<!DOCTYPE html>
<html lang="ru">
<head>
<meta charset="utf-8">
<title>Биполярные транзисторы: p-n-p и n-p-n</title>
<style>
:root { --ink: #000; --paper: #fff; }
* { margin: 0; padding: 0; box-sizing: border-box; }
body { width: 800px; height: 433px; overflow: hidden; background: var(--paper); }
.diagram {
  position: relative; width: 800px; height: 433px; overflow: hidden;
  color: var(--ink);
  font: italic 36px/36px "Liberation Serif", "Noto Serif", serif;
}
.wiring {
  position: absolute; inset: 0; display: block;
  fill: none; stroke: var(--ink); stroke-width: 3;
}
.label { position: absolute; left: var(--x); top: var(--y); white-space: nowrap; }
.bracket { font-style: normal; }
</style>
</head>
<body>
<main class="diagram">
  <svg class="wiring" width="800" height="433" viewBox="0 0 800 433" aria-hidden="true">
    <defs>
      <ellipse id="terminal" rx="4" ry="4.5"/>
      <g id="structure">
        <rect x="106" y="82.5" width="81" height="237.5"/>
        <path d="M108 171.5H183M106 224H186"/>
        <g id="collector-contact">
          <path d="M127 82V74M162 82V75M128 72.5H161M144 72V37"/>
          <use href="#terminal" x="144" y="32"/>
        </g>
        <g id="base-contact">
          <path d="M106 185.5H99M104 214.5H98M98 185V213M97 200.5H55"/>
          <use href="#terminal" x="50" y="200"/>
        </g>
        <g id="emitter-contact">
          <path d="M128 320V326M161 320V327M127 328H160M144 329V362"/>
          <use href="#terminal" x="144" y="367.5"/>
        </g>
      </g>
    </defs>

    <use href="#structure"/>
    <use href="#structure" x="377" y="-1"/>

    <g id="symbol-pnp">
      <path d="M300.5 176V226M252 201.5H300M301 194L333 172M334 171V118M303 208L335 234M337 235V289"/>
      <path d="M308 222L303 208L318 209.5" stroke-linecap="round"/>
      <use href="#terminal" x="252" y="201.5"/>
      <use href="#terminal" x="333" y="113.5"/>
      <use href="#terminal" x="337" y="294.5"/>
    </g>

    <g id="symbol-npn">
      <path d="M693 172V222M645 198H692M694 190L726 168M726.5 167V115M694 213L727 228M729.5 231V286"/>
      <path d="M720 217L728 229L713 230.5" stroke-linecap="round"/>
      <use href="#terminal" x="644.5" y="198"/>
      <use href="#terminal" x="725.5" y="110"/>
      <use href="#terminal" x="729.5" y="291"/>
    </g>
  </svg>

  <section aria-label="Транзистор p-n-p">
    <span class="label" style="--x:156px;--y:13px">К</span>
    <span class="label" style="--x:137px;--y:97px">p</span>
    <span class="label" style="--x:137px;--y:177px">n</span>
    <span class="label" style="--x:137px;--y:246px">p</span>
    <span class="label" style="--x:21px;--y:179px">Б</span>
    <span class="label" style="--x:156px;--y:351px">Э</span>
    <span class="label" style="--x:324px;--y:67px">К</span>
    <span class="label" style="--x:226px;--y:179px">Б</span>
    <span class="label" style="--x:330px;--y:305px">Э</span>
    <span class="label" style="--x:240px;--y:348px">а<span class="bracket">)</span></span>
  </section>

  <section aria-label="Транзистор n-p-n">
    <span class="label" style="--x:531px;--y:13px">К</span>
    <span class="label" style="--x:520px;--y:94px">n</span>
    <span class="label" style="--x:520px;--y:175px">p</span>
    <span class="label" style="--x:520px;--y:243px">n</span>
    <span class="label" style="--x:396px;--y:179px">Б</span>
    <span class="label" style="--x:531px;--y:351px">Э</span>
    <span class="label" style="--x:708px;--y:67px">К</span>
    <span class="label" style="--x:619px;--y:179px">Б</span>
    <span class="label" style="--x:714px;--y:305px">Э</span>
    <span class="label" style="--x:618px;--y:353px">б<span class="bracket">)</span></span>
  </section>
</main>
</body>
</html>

============================================================

Please copy out each line of the listing above that contains the string "terminal".

SOLUTION BELOW ::
      <ellipse id="terminal" rx="4" ry="4.5"/>
          <use href="#terminal" x="144" y="32"/>
          <use href="#terminal" x="50" y="200"/>
          <use href="#terminal" x="144" y="367.5"/>
      <use href="#terminal" x="252" y="201.5"/>
      <use href="#terminal" x="333" y="113.5"/>
      <use href="#terminal" x="337" y="294.5"/>
      <use href="#terminal" x="644.5" y="198"/>
      <use href="#terminal" x="725.5" y="110"/>
      <use href="#terminal" x="729.5" y="291"/>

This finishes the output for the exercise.